▶ _What you will do_
When a line of the records below contains the string "fill", copy that whole line.

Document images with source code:

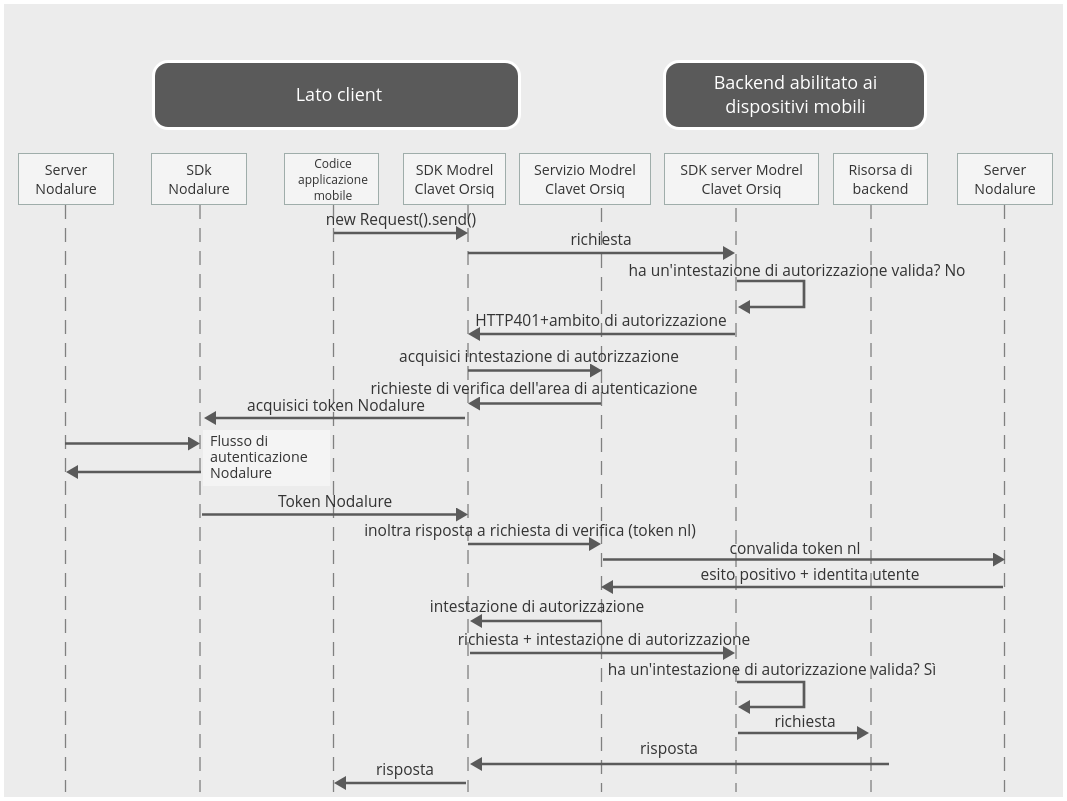
<!DOCTYPE html>
<html lang="it">
<head>
<meta charset="utf-8">
<title>Sequenza di autenticazione</title>
<style>
:root {
  --page: #ffffff;
  --panel: #ececec;
  --box: #f4f4f4;
  --box-line: #9fadaa;
  --dark: #5a5a5a;
  --lifeline: #808080;
  --text: #333333;
}
* { box-sizing: border-box; margin: 0; padding: 0; }
html, body { width: 1067px; height: 801px; overflow: hidden; background: var(--page); }
body { font-family: "Open Sans", "Noto Sans", sans-serif; color: var(--text); }
.diagram {
  position: relative;
  width: 1067px;
  height: 801px;
  overflow: hidden;
  border: 4px solid var(--page);
  background: var(--panel);
}
.groups { display: flex; gap: 142px; padding: 56px 0 0 148px; }
.group {
  display: flex;
  align-items: center;
  justify-content: center;
  height: 70px;
  padding-bottom: 2px;
  border: 3px solid var(--page);
  border-radius: 16px;
  background: var(--dark);
  color: var(--page);
  font-size: 18px;
  font-weight: 400;
  line-height: 24px;
  text-align: center;
}
.group-client { width: 369px; padding-left: 5px; }
.group-backend { width: 264px; padding-left: 1px; }
.participants { display: flex; padding: 23px 0 0 14px; }
.participant {
  display: flex;
  flex: none;
  align-items: center;
  justify-content: center;
  width: var(--w);
  height: 52px;
  margin-right: var(--gap);
  border: 1.5px solid var(--box-line);
  background: var(--box);
  font-size: 14.2px;
  line-height: 19px;
  text-align: center;
  white-space: nowrap;
}
.participant-small { padding: 2px 0 0 3px; font-size: 12px; line-height: 16px; }
.flow-note {
  position: absolute;
  left: 199px;
  top: 426px;
  width: 127px;
  height: 56px;
  padding: 3px 0 0 7px;
  background: var(--box);
  font-size: 14.3px;
  line-height: 16px;
}
.connections { position: absolute; left: -4px; top: -4px; }
.lifelines { stroke: var(--lifeline); stroke-width: 1.3; stroke-dasharray: 14 9; }
.messages { fill: none; stroke: var(--dark); stroke-width: 2.7; }
.arrowhead { fill: var(--dark); }
.labels { position: absolute; left: -4px; top: -4px; list-style: none; }
.labels li {
  position: absolute;
  left: var(--x);
  top: var(--y);
  transform: translate(-50%, -50%);
  font-size: 15.5px;
  line-height: 20px;
  white-space: nowrap;
}
</style>
</head>
<body>
<main class="diagram">
  <header class="groups">
    <h2 class="group group-client">Lato client</h2>
    <h2 class="group group-backend">Backend abilitato ai<br>dispositivi mobili</h2>
  </header>

  <section class="participants">
    <div class="participant" style="--w:96px;--gap:37px">Server<br>Nodalure</div>
    <div class="participant" style="--w:96px;--gap:37px">SDk<br>Nodalure</div>
    <div class="participant participant-small" style="--w:95px;--gap:24px">Codice<br>applicazione<br>mobile</div>
    <div class="participant" style="--w:103px;--gap:13px">SDK Modrel<br>Clavet Orsiq</div>
    <div class="participant" style="--w:132px;--gap:13px">Servizio Modrel<br>Clavet Orsiq</div>
    <div class="participant" style="--w:155px;--gap:14px">SDK server Modrel<br>Clavet Orsiq</div>
    <div class="participant" style="--w:95px;--gap:29px">Risorsa di<br>backend</div>
    <div class="participant" style="--w:96px;--gap:0px">Server<br>Nodalure</div>
  </section>

  <p class="flow-note">Flusso di<br>autenticazione<br>Nodalure</p>

  <svg class="connections" width="1067" height="801" viewBox="0 0 1067 801" aria-hidden="true">
    <defs>
      <marker id="arrowhead" markerUnits="userSpaceOnUse" markerWidth="12" markerHeight="14" refX="2" refY="7" orient="auto">
        <path class="arrowhead" d="M0 0L12 7L0 14Z"/>
      </marker>
    </defs>
    <g class="lifelines">
      <line x1="65.5" y1="205" x2="65.5" y2="792"/>
      <line x1="200" y1="205" x2="200" y2="792"/>
      <line x1="333.5" y1="205" x2="333.5" y2="792"/>
      <line x1="468" y1="205" x2="468" y2="792"/>
      <line x1="601.5" y1="208" x2="601.5" y2="792"/>
      <line x1="736" y1="208" x2="736" y2="792"/>
      <line x1="871" y1="205" x2="871" y2="792"/>
      <line x1="1004.5" y1="205" x2="1004.5" y2="792"/>
    </g>
    <g class="messages" marker-end="url(#arrowhead)">
      <path d="M334 233H458"/>
      <path d="M468 253H725"/>
      <path d="M737 281H804V307H748"/>
      <path d="M735 334H478"/>
      <path d="M468 370.5H592"/>
      <path d="M601 403.5H478"/>
      <path d="M465 418H214"/>
      <path d="M65 443.5H190"/>
      <path d="M201 472H76"/>
      <path d="M202 514.5H458"/>
      <path d="M468 544H591"/>
      <path d="M603 559.5H995"/>
      <path d="M1003 587H611"/>
      <path d="M602 621H480"/>
      <path d="M470 653H725"/>
      <path d="M737 682H804V707H748"/>
      <path d="M738 733H859"/>
      <path d="M889 764H480"/>
      <path d="M466 783H344"/>
    </g>
  </svg>

  <ol class="labels">
    <li style="--x:401px;--y:219px">new Request().send()</li>
    <li style="--x:601px;--y:239px">richiesta</li>
    <li style="--x:797px;--y:270px">ha un'intestazione di autorizzazione valida? No</li>
    <li style="--x:601px;--y:320px">HTTP401+ambito di autorizzazione</li>
    <li style="--x:539px;--y:356px">acquisici intestazione di autorizzazione</li>
    <li style="--x:534px;--y:388px">richieste di verifica dell'area di autenticazione</li>
    <li style="--x:336px;--y:405px">acquisici token Nodalure</li>
    <li style="--x:335px;--y:501px">Token Nodalure</li>
    <li style="--x:530px;--y:530px">inoltra risposta a richiesta di verifica (token nl)</li>
    <li style="--x:795px;--y:548px">convalida token nl</li>
    <li style="--x:810px;--y:574px">esito positivo + identita utente</li>
    <li style="--x:537px;--y:606px">intestazione di autorizzazione</li>
    <li style="--x:604px;--y:639px">richiesta + intestazione di autorizzazione</li>
    <li style="--x:772px;--y:669px">ha un'intestazione di autorizzazione valida? Sì</li>
    <li style="--x:805px;--y:721px">richiesta</li>
    <li style="--x:669px;--y:748px">risposta</li>
    <li style="--x:405px;--y:769px">risposta</li>
  </ol>
</main>
</body>
</html>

▶ _Expected answer_
.messages { fill: none; stroke: var(--dark); stroke-width: 2.7; }
.arrowhead { fill: var(--dark); }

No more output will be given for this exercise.